Broome was chosen as the starting point because, hoping to cover at least 1000km a month, it would allow Stuart to encounter the best possible weather conditions (or perhaps avoid the worst!) all the way round, and should allow him to make the most of prevailing winds and currents where he could.
Unfortunately this long-term consideration of weather patterns required a trade-off. The wind, storm and current conditions are at their most forgiving on the southern coast in the winter months, but the downside is the freezing water temperature.
When you add the risk of hypothermia to the reality of 6-8 hours a day on the water, it is a potentially hazardous situation to be in. Throw in two major cliff crossings, which will demand 30 hours non-stop paddling each time and you are in serious “Don’t mess this up…” territory.
We learned how Stuart overcame the hypothermic conditions, as well as how he keeps motivated when things get tough. We discovered why the West Australian police told him he needed to carry an anchor or he would not be able to continue, and we also found out how it is possible for a poo to pay you a return visit.

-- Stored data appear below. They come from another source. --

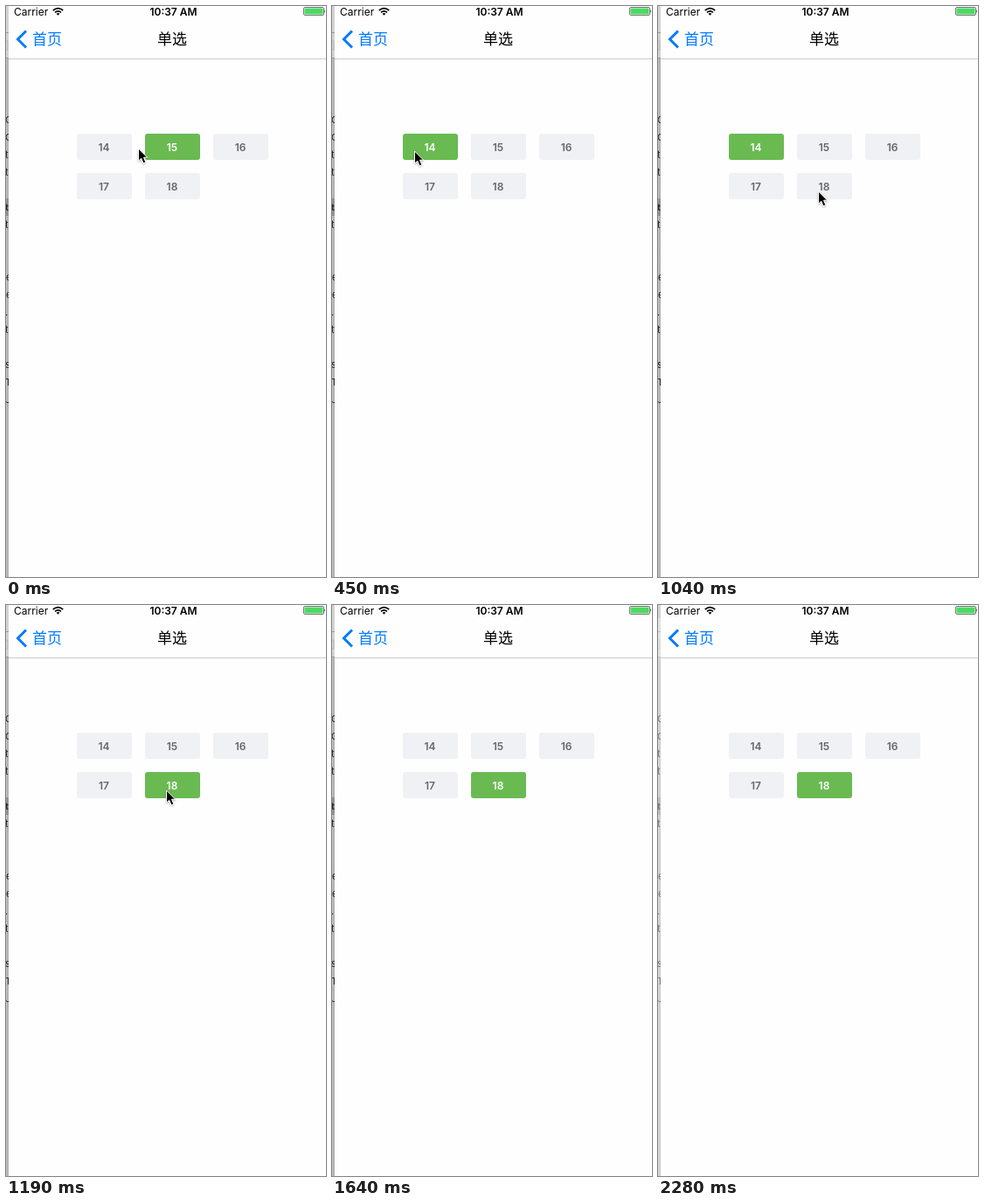
Write an HTML page that moves like this. It is 366 px wide and 653 px high and loops after 2300 ms.

```html
<!DOCTYPE html>
<html lang="zh-CN">
<head>
<meta charset="utf-8">
<style>
  html, body { margin: 0; width: 100%; height: 100%; overflow: hidden; background: #fefefe; }
  svg { display: block; width: 366px; height: 653px; font: 12px Inter, "Noto Sans CJK SC", sans-serif; }
  .bold { font-weight: 600; }
  .nav { font-size: 17px; font-family: "Noto Sans CJK SC", "Noto Sans CJK", sans-serif; }
  .mid { text-anchor: middle; }
  .option rect { fill: #f0f1f4; }
  .option text { fill: #666; }
  .option.on rect { fill: #6aba52; }
  .option.on text { fill: #fff; }
</style>
</head>
<body>
<svg viewBox="0 0 366 653">
  <defs>
    <linearGradient id="edge">
      <stop stop-color="#c2c2c2"/><stop offset="1" stop-color="#a9a9a9"/>
    </linearGradient>
    <filter id="shadow" x="-50%" y="-50%" width="200%" height="200%">
      <feDropShadow dx="0" dy="1" stdDeviation=".8" flood-opacity=".35"/>
    </filter>
  </defs>

  <!-- sliver of the window behind -->
  <rect width="3" height="653" fill="url(#edge)"/>
  <rect width="3" height="59" fill="#d2d2d2"/>
  <path d="M0 30.5H3M0 59.5H3" stroke="#999"/>
  <path d="M0 40H2V50H0" fill="none" stroke="#b5b5b5"/>
  <rect y="220" width="3" height="20" fill="#929292"/>
  <g id="behind" font-size="11" fill="#222"></g>
  <path d="M0 452.5Q1 454 3 453.5" fill="none" stroke="#222"/>
  <rect id="lighten" y="15" width="3" height="638" fill="#fff" opacity=".38"/>

  <!-- phone screen -->
  <rect x="3" width="363" height="653" fill="#fefefe"/>
  <path d="M3 60.5H366" stroke="#ccc"/>
  <text x="9" y="11">Carrier</text>
  <g fill="none" stroke="#000" stroke-width="1.7">
    <path d="M53.8 5Q59.5 .2 65.2 5M56 7.3Q59.5 4.4 63 7.3"/>
    <path d="M57.6 8.8Q59.5 7.4 61.4 8.8L59.5 10.8Z" fill="#000" stroke="none"/>
  </g>
  <text class="bold mid" x="191.5" y="11">10:37 AM</text>
  <rect x="340.5" y="1.5" width="23" height="9" rx="1.5" fill="#fff" stroke="#555" stroke-width=".8"/>
  <rect x="341.5" y="2.5" width="21" height="7" rx=".6" fill="#4cd964"/>
  <path d="M364.2 4.2Q366 6 364.2 7.8Z" fill="#333"/>
  <path d="M23 28.5L13.5 38L23 47.5" fill="none" stroke="#007aff" stroke-width="3"/>
  <text class="nav" x="30" y="44" fill="#007aff">首页</text>
  <text class="nav mid" x="190" y="44" font-weight="500">单选</text>
  <g id="options"></g>

  <g id="tip">
    <rect x="280.5" y="641.5" width="70" height="24" rx="4" fill="#f3f3f3" stroke="#bbb" filter="url(#shadow)"/>
    <text class="mid" x="315.5" y="659" font-size="14" fill="#333">备忘录</text>
  </g>
  <path id="cursor" d="M0 0V14.2L3.2 11.2L5.5 16.8L8.3 15.6L6 10.2H10.2Z"
        fill="#000" stroke="#fff" stroke-width="1" filter="url(#shadow)"/>
</svg>
<script>
const $ = id => document.getElementById(id);
const LOOP = 2300;

const behindRows = [[130, "C"], [150, "C"], [170, "t"], [190, "t"], [230, "t"], [250, "t"], [310, "re"],
  [330, "re"], [350, "."], [370, "t"], [410, "s"], [430, "T"]];
$("behind").innerHTML = behindRows.map(([y, s]) =>
  `<text x="${s === "re" ? -4 : -1}" y="${y + 4}" ${y === 230 ? 'class="bold"' : ""}>${s}</text>`).join("");

$("options").innerHTML = [14, 15, 16, 17, 18].map((n, i) => {
  const x = 81 + i % 3 * 78, y = 146 + Math.floor(i / 3) * 45;
  return `<g class="option" data-n="${n}"><rect x="${x}" y="${y}" width="63" height="30" rx="3"/>
    <text class="bold mid" x="${x + 31}" y="${y + 19.5}">${n}</text></g>`;
}).join("");
const options = [...document.querySelectorAll(".option")];

// Each entry holds from its start time: [start, value]
const cursorSteps = [[0, [151.5, 163]], [150, [99.5, 165]], [300, [94.5, 166]], [750, [186.5, 210]],
  [900, [188, 212.5]], [1040, [183.5, 212]], [1340, [338.5, 593]], [1640, null]];
const selectedSteps = [[0, 15], [450, 14], [1190, 18]];
const tipSteps = [[0, 0], [1790, 1], [2090, .7], [2280, 0]];
const at = (steps, t) => steps.findLast(([start]) => start <= t)[1];

function draw() {
  const t = performance.now() % LOOP;
  const pos = at(cursorSteps, t);
  const selected = at(selectedSteps, t);
  $("cursor").style.display = pos ? "" : "none";
  if (pos) $("cursor").setAttribute("transform", `translate(${pos})`);
  for (const o of options) o.classList.toggle("on", +o.dataset.n === selected);
  $("tip").setAttribute("opacity", at(tipSteps, t));
  $("lighten").style.display = t >= 2280 ? "" : "none";
  requestAnimationFrame(draw);
}
draw();
</script>
</body>
</html>
```
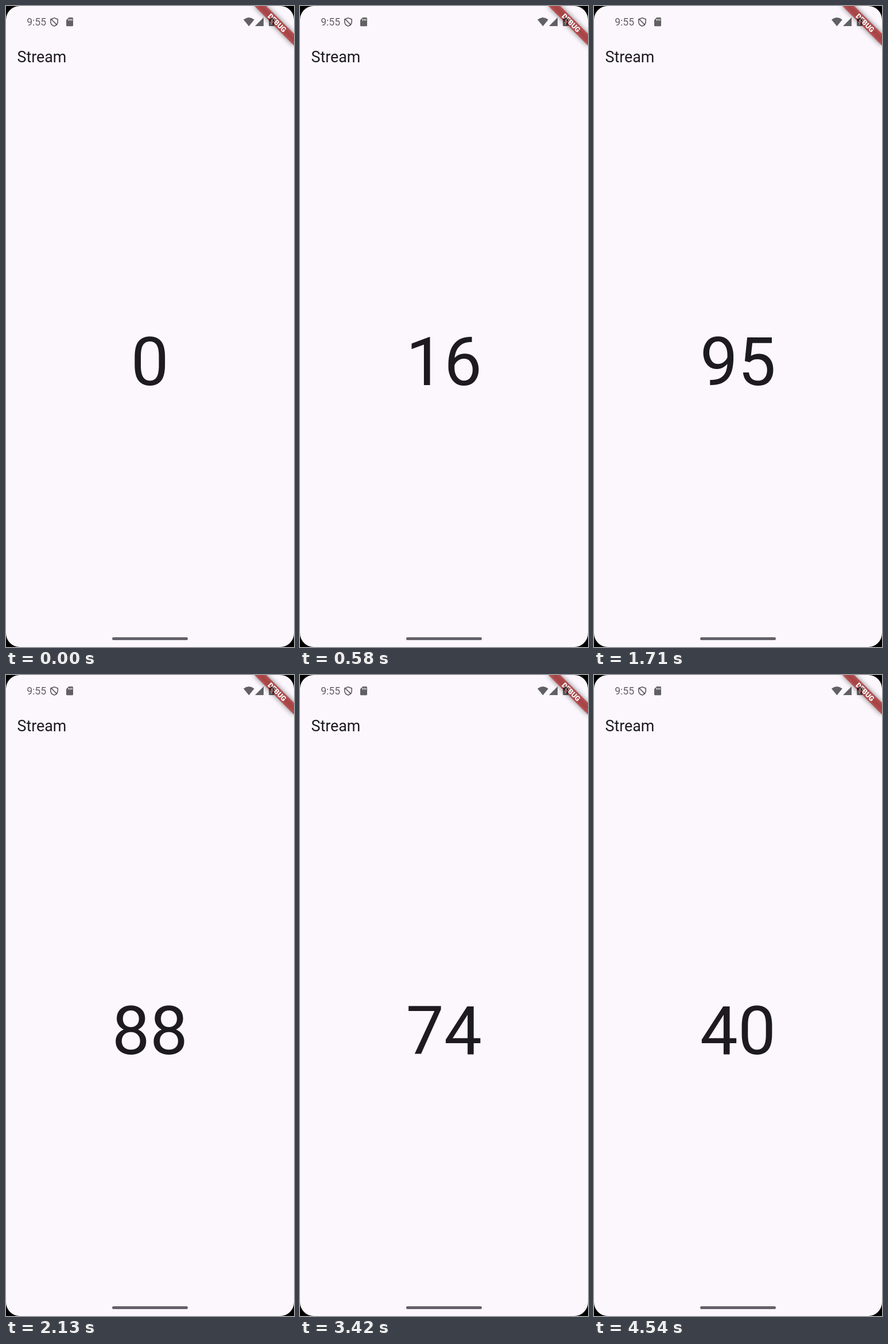
These frames come from a looping animation (502 px wide and 1116 px high, 4.58 s). An HTML page:

```html
<!DOCTYPE html>
<html lang="en">
<head>
<meta charset="utf-8">
<title>Stream</title>
<style>
  html, body { margin: 0; width: 100%; height: 100%; overflow: hidden; background: #000; }
  svg { display: block; width: 502px; height: 1116px; }
  text { font-family: Roboto, "Liberation Sans", sans-serif; fill: #1d1b20; }
</style>
</head>
<body>
<svg viewBox="0 0 502 1116">
  <defs>
    <clipPath id="screen"><rect width="502" height="1116" rx="24"/></clipPath>
    <filter id="blur" x="-50%" y="-200%" width="200%" height="500%">
      <feGaussianBlur stdDeviation="4.6"/>
    </filter>
  </defs>
  <g clip-path="url(#screen)">
    <rect width="502" height="1116" fill="#fcf7fd"/>
    <text x="19.5" y="98" font-size="26.8">Stream</text>
    <text id="value" x="251" y="659.5" font-size="117.5" letter-spacing=".3" text-anchor="middle">0</text>

    <!-- debug ribbon -->
    <g transform="translate(502 0) rotate(45)">
      <rect x="-48.8" y="34.2" width="97.6" height="14.6" fill="#000" opacity=".5" filter="url(#blur)"/>
      <rect x="-48.8" y="34.2" width="97.6" height="14.6" fill="#b71c1c" fill-opacity=".627"/>
      <text y="45.9" font-size="12.4" font-weight="900" text-anchor="middle" style="fill:#fff">DEBUG</text>
    </g>

    <!-- status bar -->
    <g fill="#000" fill-opacity=".61">
      <text x="36.2" y="34" font-size="17.6" style="fill:#000">9:55</text>
      <g fill="none" stroke="#000" stroke-opacity=".61" stroke-width="1.7">
        <path d="M84 20.8 L90.2 23.2 V27.4 C90.2 31 87.6 33.7 84 35 C80.4 33.7 77.8 31 77.8 27.4 V23.2 Z"/>
        <path d="M79.2 23.4 L88.2 32.4"/>
      </g>
      <path fill-rule="evenodd" d="M109.3 20 H115.5 Q117 20 117 21.5 V33.7 Q117 35.2 115.5 35.2 H106.5 Q105 35.2 105 33.7 V24.4 Z
        M108.6 22.6 V25.6 H110 V22.6 Z M111.3 22.6 V25.6 H112.7 V22.6 Z M114 22.6 V25.6 H115.4 V22.6 Z"/>
      <path d="M414 23.7 Q423.4 16.3 432.8 23.7 L423.4 35.2 Z"/>
      <path d="M449 20 V35 H434 Z"/>
      <path fill-rule="evenodd" d="M461 21.5 V20 H465 V21.5 H466.6 Q467.8 21.5 467.8 22.7 V33.8 Q467.8 35 466.6 35 H459.4 Q458.2 35 458.2 33.8 V22.7 Q458.2 21.5 459.4 21.5 Z
        M463.7 23.6 L460.3 29.2 H462.5 V33 L465.8 27.4 H463.7 Z"/>
    </g>

    <rect x="185" y="1099" width="132" height="5" rx="2.5" fill="#65616a"/>
  </g>
</svg>
<script>
  const LOOP = 4580, FIRST = 130, PERIOD = 1000;
  const values = [0, 16, 95, 88, 74, 40];
  const label = document.getElementById('value');

  function render(time) {
    const step = Math.floor((time % LOOP - FIRST) / PERIOD) + 1;
    const next = String(values[Math.max(0, step)]);
    if (label.textContent !== next) label.textContent = next;
  }

  const start = performance.now();
  function tick() {
    render(performance.now() - start);
    requestAnimationFrame(tick);
  }
  tick();
</script>
</body>
</html>
```
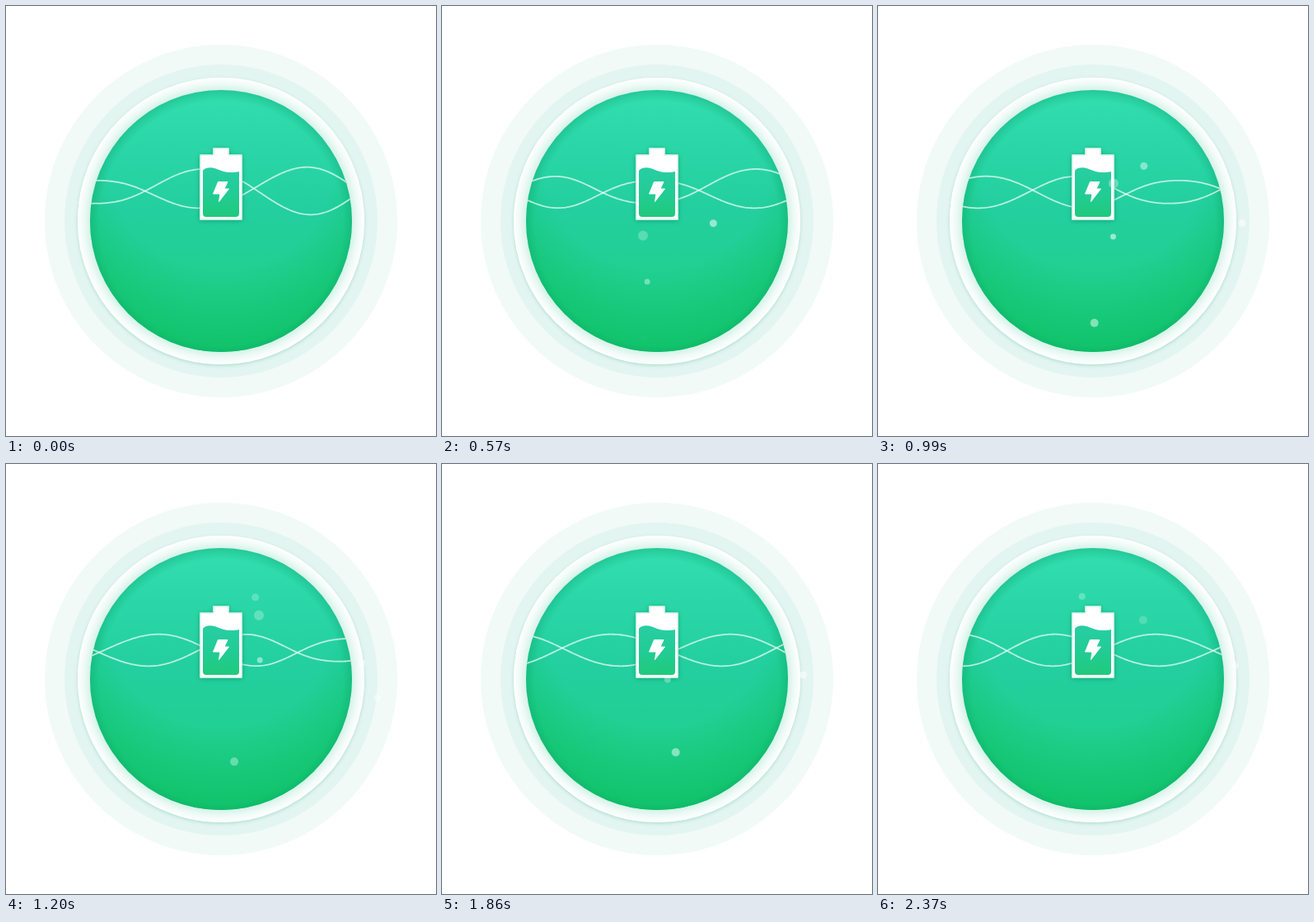
Animation, 522 px wide and 522 px high, one loop 2.4 s. Source, as an HTML page with a canvas:

```html
<!DOCTYPE html>
<html lang="en">
<head>
<meta charset="utf-8">
<title>Charging</title>
<style>
  html, body { margin: 0; width: 100%; height: 100%; overflow: hidden; background: #fff; }
  canvas { display: block; width: 522px; height: 522px; }
</style>
</head>
<body>
<canvas id="stage" width="522" height="522"></canvas>
<script>
const ctx = document.getElementById('stage').getContext('2d');
const LOOP = 2400, STEP = 30, CENTER = 261, RADIUS = 159, TAU = Math.PI * 2;

// Each bubble travels by (dx, dy) during its life; ease above 1 speeds up, sway bends the path
const bubbles = [
  { birth: 150, life: 1500, x: 202, y: 342, dx: 150, dy: -226, r: 6 },
  { birth: 0, life: 1400, x: 267, y: 389, dx: 11, dy: -257, r: 4.5, ease: .8, sway: 60 },
  { birth: 200, life: 1500, x: 232, y: 350, dx: 140, dy: -252, r: 3.5, ease: 2 },
  { birth: 560, life: 860, x: 245, y: 404, dx: 50, dy: -77, r: 5, ease: 2 },
  { birth: 1290, life: 1250, x: 260, y: 412, dx: 77, dy: -298, r: 5, ease: 2 },
  { birth: 1700, life: 800, x: 282, y: 293, dx: -41, dy: -158, r: 4 }
];
// Faint ones over the outer rings
for (let birth = 600; birth <= 1800; birth += 400)
  bubbles.push({ birth, life: 800, x: 460, y: 305, dx: -37, dy: -85, r: 4.5 });

function fillStops(gradient, ...stops) {
  stops.forEach(([at, color]) => gradient.addColorStop(at, color));
  return gradient;
}
const vertical = (y0, y1, ...stops) => fillStops(ctx.createLinearGradient(0, y0, 0, y1), ...stops);
const radial = (y, r0, r1, ...stops) => fillStops(ctx.createRadialGradient(CENTER, y, r0, CENTER, y, r1), ...stops);

function disc(x, y, r, fill) {
  ctx.beginPath();
  ctx.arc(x, y, r, 0, TAU);
  ctx.fillStyle = fill;
  ctx.fill();
}
const dial = (r, fill) => disc(CENTER, CENTER, r, fill);

function withShadow(color, blur, offsetY, paint) {
  ctx.save();
  ctx.shadowColor = color;
  ctx.shadowBlur = blur;
  ctx.shadowOffsetY = offsetY;
  paint();
  ctx.restore();
}

function drawDial() {
  ctx.fillStyle = '#fff';
  ctx.fillRect(0, 0, 522, 522);
  dial(214, '#f1faf7');
  dial(190, '#e3f5f0');
  withShadow('rgba(70,180,150,.35)', 4, 1.5, () => dial(174, '#fff'));
  dial(174, radial(CENTER, RADIUS, 174, [0, '#d5f2e8'], [.5, '#eefaf6'], [1, '#fff']));
  dial(RADIUS, vertical(102, 420, [0, '#33dfb0'], [.2, '#2bd7a8'], [.45, '#23cf9f'], [.75, '#20d090'], [1, '#1fcf88']));
  dial(RADIUS, radial(180, 140, 240, [0, 'rgba(17,194,106,0)'], [1, '#11c26a']));
  dial(RADIUS, radial(CENTER + 3, 148, 162, [0, 'rgba(0,150,95,0)'], [1, 'rgba(0,140,90,.28)']));
}

const bump = (u, at, width) => Math.exp(-(((u - at) / width) ** 2));

function strandY(u, sign) {
  const lobe = 1 + (360.5 - u + 8 * Math.cos(TAU * (u + 90) / 500)) / 122.5;
  const middle = 226 - 5 * bump(u, 270, 90);
  const swing = 19.3 + 9.5 * bump(u, 375, 160) - 6 * bump(u, 110, 60);
  return middle + sign * swing * Math.cos(Math.PI * lobe);
}

function drawStrands(t) {
  const drift = 3.3 - 3.5 * Math.cos(TAU * (t - 100) / 2700);
  ctx.save();
  ctx.beginPath();
  ctx.arc(CENTER, CENTER, RADIUS, 0, TAU);
  ctx.clip();
  ctx.strokeStyle = 'rgba(255,255,255,.68)';
  ctx.lineWidth = 1.8;
  for (const sign of [1, -1]) {
    ctx.beginPath();
    for (let x = 100; x <= 422; x += 2) ctx.lineTo(x, strandY(x - .251 * t - sign * drift, sign));
    ctx.stroke();
  }
  ctx.restore();
}

function drawBattery() {
  const shell = new Path2D('M237 180H251V174Q251 172 253 172H269Q271 172 271 174V180H285Q287 180 287 182V258Q287 260 285 260H237Q235 260 235 258V182Q235 180 237 180Z');
  withShadow('rgba(0,110,75,.4)', 6, 1, () => {
    ctx.fillStyle = '#fff';
    ctx.fill(shell);
  });
  ctx.save();
  ctx.clip(shell);
  ctx.strokeStyle = '#c4eedf';
  ctx.lineWidth = 3;
  ctx.stroke(shell);
  ctx.restore();

  ctx.fillStyle = vertical(196, 256, [0, '#27cea3'], [.5, '#22cc96'], [1, '#1fca7c']);
  ctx.fill(new Path2D('M239 200C241 196 248 195 255 197.5C263 201 270 203.5 283 201V252Q283 256 279 256H243Q239 256 239 252Z'));

  const bolt = new Path2D('M257.5 213.5H269L265 222H270.5L258.5 237.5L260 228H251.5Z');
  ctx.fillStyle = ctx.strokeStyle = '#fff';
  ctx.lineWidth = 1;
  ctx.lineJoin = 'round';
  ctx.fill(bolt);
  ctx.stroke(bolt);
}

function drawBubbles(t) {
  for (const { birth, life, x, y, dx, dy, r, ease = 1, sway = 0 } of bubbles) {
    const p = (t - birth) / life;
    if (p <= 0 || p >= 1) continue;
    const arch = Math.sin(Math.PI * p);
    const alpha = arch * Math.min(.55, 12 / r ** 2);
    disc(x + dx * p ** ((1 + ease) / 2) + sway * arch, y + dy * p ** ease, r, `rgba(255,255,255,${alpha})`);
  }
}

const start = performance.now();
function draw() {
  const t = Math.floor((performance.now() - start) % LOOP / STEP) * STEP;
  drawDial();
  drawStrands(t);
  drawBattery();
  drawBubbles(t);
  requestAnimationFrame(draw);
}
draw();
</script>
</body>
</html>
```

We were given Stuart’s top tips for “avoiding dying of heatstroke at the start of a trip”, as well as the most frequently asked questions he has to deal with as he meets people on the way. We came to understand how aggressive sharks can create a lightshow, and were told whether you should be wary of being hit in the face by a fish.
And because the evening ended with a very open and honest Q and A session, and some great questions from the crowd, we learnt so much more as well. Does it help to be a bit dumb for a trip like this? How much of a problem is sleep-deprivation on the cliff-runs? Does the unruly beard mean he gets confused with Neptune the trident-wielding sea god? (If that last question wasn’t asked, it should have been).
The answers to all of these questions, and more, are going to be provided in person when Stuart delivers the “Director’s cut” of his talk, complete with bonus footage and deleted scenes, at this year’s Rock ‘n’ Roll in Batemans Bay. Given that he will have covered another couple of thousand kilometres by the time he arrives it should make for a great evening. If you get along for the weekend you can ask him anything you like and maybe buy him a beer.
NSW Sea Kayak Club did a fantastic job of organising this event and a number of businesses and individuals had provided goods and services to be auctioned on the night, the proceeds of which went towards the Australia by Kayak trip. People were incredibly generous and the auction was a great success.